The other two female giraffes are due to give birth in Feb or March, so there will be even more cute baby giraffes to see soon.
The White Rhinos (doing their best impression of Brown Rhinos) were also hanging around with the giraffes.
I took a nicer photo than the one above, but when I got home and looked at it there was a rhino in the background doing a torrential steaming wee, so I had to delete it. Photobombed.
At midday the Crocodile Show is conducted at the Crocoseum.
A tip - get there about 20 mins before starting time to get a good seat. And look out for the volunteer guides when you enter the stadium - ask them where the best spot to sit is and they will happily help you out. The Crocoseum is also right next to the main eating area, so try to plan your meal time to not coincide with the end of the (~ 30 min) show - the whole Crocoseum files in for lunch afterwards and it's super crowded.
Using a pig leg tied to a rope to show a death roll *shudder*
Monty the croc (who apparently couldn't stand Steve, but is quite fond of Terri) was as grumpy as you'd expect, which made for a good show.
Both Bindi and Robert fed Monty. While the video footage of baby Bob raised my heartbeat, I didn't feel the same concern during the show. Both kids were very croc-savvy and very well supervised (you can see Terri shadowing Bindi's arm and Wes holding Robert's shirt in the photos below).
It made me a little misty-eyed to see the family working together, doing what they love, carrying on Steve's legacy.
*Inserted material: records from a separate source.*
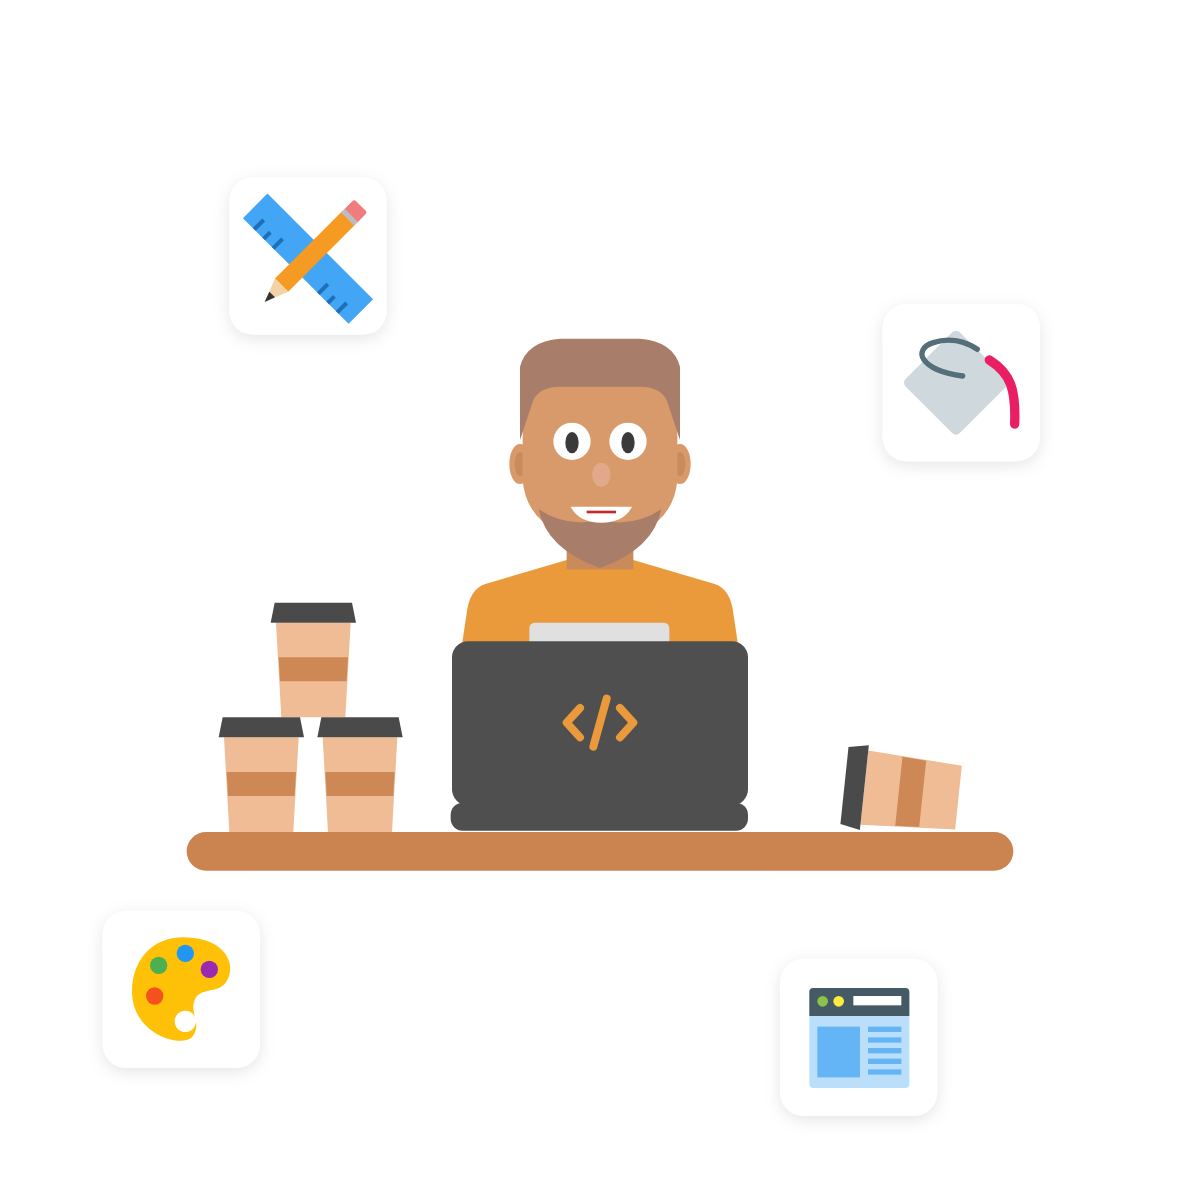
<!DOCTYPE html>
<html lang="en">
<head>
<meta charset="utf-8">
<title>Developer at Work</title>
<style>
  :root {
    --bg: #ffffff;
    --card: #ffffff;
    --skin: #d89a6b;
    --skin-shade: #c98a5c;
    --hair: #a87d6a;
    --shirt: #ea9a3a;
    --badge: #e0e0e0;
    --laptop: #4f4f4f;
    --code: #ea9a3a;
    --desk: #cb8350;
    --lid: #4a4a4a;
    --cup: #f0bc95;
    --sleeve: #cd8856;
    --ruler: #42a5f5;
    --ruler-mark: #1e6fb8;
    --pencil: #f59a23;
    --eraser: #ef7d7d;
    --bucket: #cfd8dc;
    --handle: #546e7a;
    --paint: #e91e63;
    --palette: #ffc107;
    --window-bar: #455a64;
    --window-body: #bbdefb;
    --window-block: #64b5f6;
  }
  html, body { margin: 0; padding: 0; overflow: hidden; background: var(--bg); }
  .canvas { display: block; width: 1200px; height: 1200px; }
  .tool-card { fill: var(--card); filter: url(#card-shadow); }
</style>
</head>
<body>
<svg class="canvas" viewBox="0 0 900 900" xmlns="http://www.w3.org/2000/svg" role="img" aria-label="Developer coding on a laptop surrounded by coffee cups and design tool icons">
  <defs>
    <filter id="card-shadow" x="-30%" y="-30%" width="160%" height="160%">
      <feDropShadow dx="0" dy="3" stdDeviation="6" flood-color="#000" flood-opacity="0.1"/>
    </filter>
    <g id="coffee-cup">
      <path d="M4 15 L60 15 L56 86 L8 86 Z" fill="var(--cup)"/>
      <path d="M6 41 L58 41 L57 59 L7 59 Z" fill="var(--sleeve)"/>
      <path d="M3 0 L61 0 L64 15 L0 15 Z" fill="var(--lid)"/>
    </g>
  </defs>

  <!-- Tool cards -->
  <g class="icon-ruler-pencil">
    <rect class="tool-card" x="172" y="133" width="118" height="118" rx="18"/>
    <g class="ruler" transform="translate(231 194) rotate(-45)">
      <rect x="-13" y="-56" width="26" height="112" fill="var(--ruler)"/>
      <g stroke="var(--ruler-mark)" stroke-width="3">
        <line x1="-13" y1="-44" x2="-3" y2="-44"/>
        <line x1="-13" y1="-34" x2="-6" y2="-34"/>
        <line x1="-13" y1="-24" x2="-3" y2="-24"/>
        <line x1="-13" y1="24" x2="-3" y2="24"/>
        <line x1="-13" y1="34" x2="-6" y2="34"/>
        <line x1="-13" y1="44" x2="-3" y2="44"/>
      </g>
    </g>
    <g class="pencil" transform="translate(231 194) rotate(45)">
      <rect x="-7" y="-44" width="14" height="72" fill="var(--pencil)"/>
      <rect x="-7" y="-56" width="14" height="12" fill="var(--eraser)" rx="2"/>
      <rect x="-7" y="-46" width="14" height="4" fill="#bdbdbd"/>
      <path d="M-7 28 L7 28 L0 46 Z" fill="#f3d3a6"/>
      <path d="M-3 38 L3 38 L0 46 Z" fill="#333"/>
    </g>
  </g>

  <g class="icon-paint-bucket">
    <rect class="tool-card" x="662" y="228" width="118" height="118" rx="18"/>
    <path d="M717 252 L752 287 L717 322 L682 287 Z" fill="var(--bucket)" stroke="var(--bucket)" stroke-width="8" stroke-linejoin="round"/>
    <path d="M722 282 C690 278 684 262 700 257 C712 253 724 256 733 262" fill="none" stroke="var(--handle)" stroke-width="4" stroke-linecap="round"/>
    <path d="M742 270 C758 280 762 292 761 318" fill="none" stroke="var(--paint)" stroke-width="7" stroke-linecap="round"/>
  </g>

  <g class="icon-palette">
    <rect class="tool-card" x="77" y="683" width="118" height="118" rx="18"/>
    <path d="M137 703 C168 703 178 722 170 736 C164 746 150 740 146 750 C142 760 152 768 144 778 C136 786 98 776 99 742 C100 718 116 703 137 703 Z" fill="var(--palette)"/>
    <circle cx="119" cy="724" r="6.5" fill="#4caf50"/>
    <circle cx="139" cy="715" r="6.5" fill="#2196f3"/>
    <circle cx="157" cy="727" r="6.5" fill="#9c27b0"/>
    <circle cx="116" cy="747" r="6.5" fill="#f4511e"/>
    <circle cx="139" cy="766" r="8" fill="#ffffff"/>
  </g>

  <g class="icon-browser-window">
    <rect class="tool-card" x="585" y="719" width="118" height="118" rx="18"/>
    <rect x="607" y="741" width="75" height="75" rx="3" fill="var(--window-body)"/>
    <path d="M607 762 L607 744 Q607 741 610 741 L679 741 Q682 741 682 744 L682 762 Z" fill="var(--window-bar)"/>
    <circle cx="617" cy="751" r="4" fill="#8bc34a"/>
    <circle cx="629" cy="751" r="4" fill="#ffeb3b"/>
    <rect x="640" y="747" width="36" height="7" fill="#ffffff"/>
    <rect x="613" y="770" width="32" height="38" fill="var(--window-block)"/>
    <g fill="var(--window-block)">
      <rect x="651" y="770" width="25" height="4"/>
      <rect x="651" y="778" width="25" height="4"/>
      <rect x="651" y="786" width="25" height="4"/>
      <rect x="651" y="794" width="25" height="4"/>
      <rect x="651" y="802" width="25" height="4"/>
    </g>
  </g>

  <!-- Developer -->
  <g class="developer">
    <path d="M364 438 L425 420 L475 420 L536 438 Q548 442 550 460 L556 500 L344 500 L350 460 Q352 442 364 438 Z" fill="var(--shirt)"/>
    <rect x="397" y="467" width="105" height="30" rx="4" fill="var(--badge)"/>
    <rect x="425" y="395" width="50" height="32" fill="var(--skin-shade)"/>
    <ellipse cx="390" cy="348" rx="8" ry="15" fill="var(--skin)"/>
    <ellipse cx="510" cy="348" rx="8" ry="15" fill="var(--skin)"/>
    <ellipse cx="390" cy="348" rx="4" ry="9" fill="var(--skin-shade)"/>
    <ellipse cx="510" cy="348" rx="4" ry="9" fill="var(--skin-shade)"/>
    <path d="M392 290 Q392 262 420 260 L480 260 Q508 262 508 290 L508 360 Q505 400 450 408 Q395 400 392 360 Z" fill="var(--skin)"/>
    <path d="M390 330 L390 275 Q395 256 420 254 L480 254 Q505 256 510 275 L510 330 L500 300 Q495 290 480 290 L420 290 Q405 290 400 300 Z" fill="var(--hair)"/>
    <path d="M404 382 Q425 396 450 390 Q475 396 496 382 Q490 412 450 426 Q410 412 404 382 Z" fill="var(--hair)"/>
    <circle cx="429" cy="331" r="14" fill="#ffffff"/>
    <circle cx="471" cy="331" r="14" fill="#ffffff"/>
    <ellipse cx="429" cy="332" rx="5" ry="8" fill="#3a3a3a"/>
    <ellipse cx="471" cy="332" rx="5" ry="8" fill="#3a3a3a"/>
    <ellipse cx="451" cy="356" rx="7" ry="9" fill="#e0a98a"/>
    <path d="M428 380 L474 380 Q468 392 451 392 Q434 392 428 380 Z" fill="#ffffff"/>
    <line x1="440" y1="384" x2="462" y2="384" stroke="#c62828" stroke-width="2"/>
  </g>

  <!-- Laptop -->
  <g class="laptop">
    <rect x="339" y="481" width="222" height="123" rx="12" fill="var(--laptop)"/>
    <rect x="338" y="602" width="223" height="21" rx="9" fill="var(--laptop)"/>
    <g fill="none" stroke="var(--code)" stroke-width="6" stroke-linecap="round" stroke-linejoin="round">
      <path d="M435 531 L425 542 L435 553"/>
      <path d="M465 531 L475 542 L465 553"/>
      <path d="M455 524 L445 560"/>
    </g>
  </g>

  <!-- Desk -->
  <rect class="desk" x="140" y="624" width="620" height="29" rx="14.5" fill="var(--desk)"/>

  <!-- Coffee cups -->
  <use href="#coffee-cup" x="203" y="452"/>
  <use href="#coffee-cup" x="164" y="538"/>
  <use href="#coffee-cup" x="238" y="538"/>
  <use href="#coffee-cup" transform="translate(630 621) rotate(-84)"/>
</svg>
</body>
</html>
I have no doubt that when he looks down on them from the great wildlife park in the sky he's proud of what he sees.
Terri, Robert and Bindi
While I loved the Croc Show, the highlight of the Zoo for me was the koala enclosure. It's huge - you walk through it - and has the largest number of koalas I have ever seen in one space. A good dozen of them are brought down onto gumleaf lined perches for you to gawk at up close (only one koala is allowed to be patted - under supervision of the staff).
For those who've never seen a koala in the flesh (or fur), I would recommend Australia Zoo for this reason alone.
Koalas sleep a lot (they only eat eucalyptus leaves which don't provide much energy, hence the need for frequent napping). We were endlessly amused by the ways they rammed themselves into branch forks to sleep without dropping from the trees.
Why you shouldn't try to pat koalas in the wild
In the afternoon we saw the trainers working with the new tiger cubs, introducing them to some of the fully grown tigers.
Viewing made for a strange mix of emotions: the cubs are adorable, the grown tigers are majestic, the respect for the trainers who may have the coolest job ever (seriously, imagine dropping the fact you're a tiger trainer when out on the town; they've probably seen more ladies' knickers than Tom Jones). But underneath all this was a baseline of mild terror because you knew if that tiger decided to disembowel the cub, there wouldn't be a whole lot that could be done to stop him.
The cubs were super-keen to jump all over the adults and had to be restrained a little. Patience, grasshopper.
The first adult male was very unimpressed.
GET OFF MY LAWN
About 2 seconds after the following photo he took a big swipe at the cub and the two had to be separated.
The big cat then came up to the window directly in front of us (where an annoying spectator was continuously firing off his flash in the animal's face) and let us know how he felt about it all.
The second adult tiger faired a little better. He had a bit of a sniff and a nose-nudge and then gave a resounding 'meh'. I'll take a 'meh' over teeth marks in my neck any day.
This was a very long post - so well done if you've made it this far!
As you can probably guess, we had a fantastic time at Australia Zoo and would recommend a visit to anyone - Australian or otherwise.
You can find all the details on their website, including any special events they have planned (such as for Australia Day, Valentine's Day), maps, admission prices, etc.
A fun day out suitable for all ages - get thyself to the Zoo!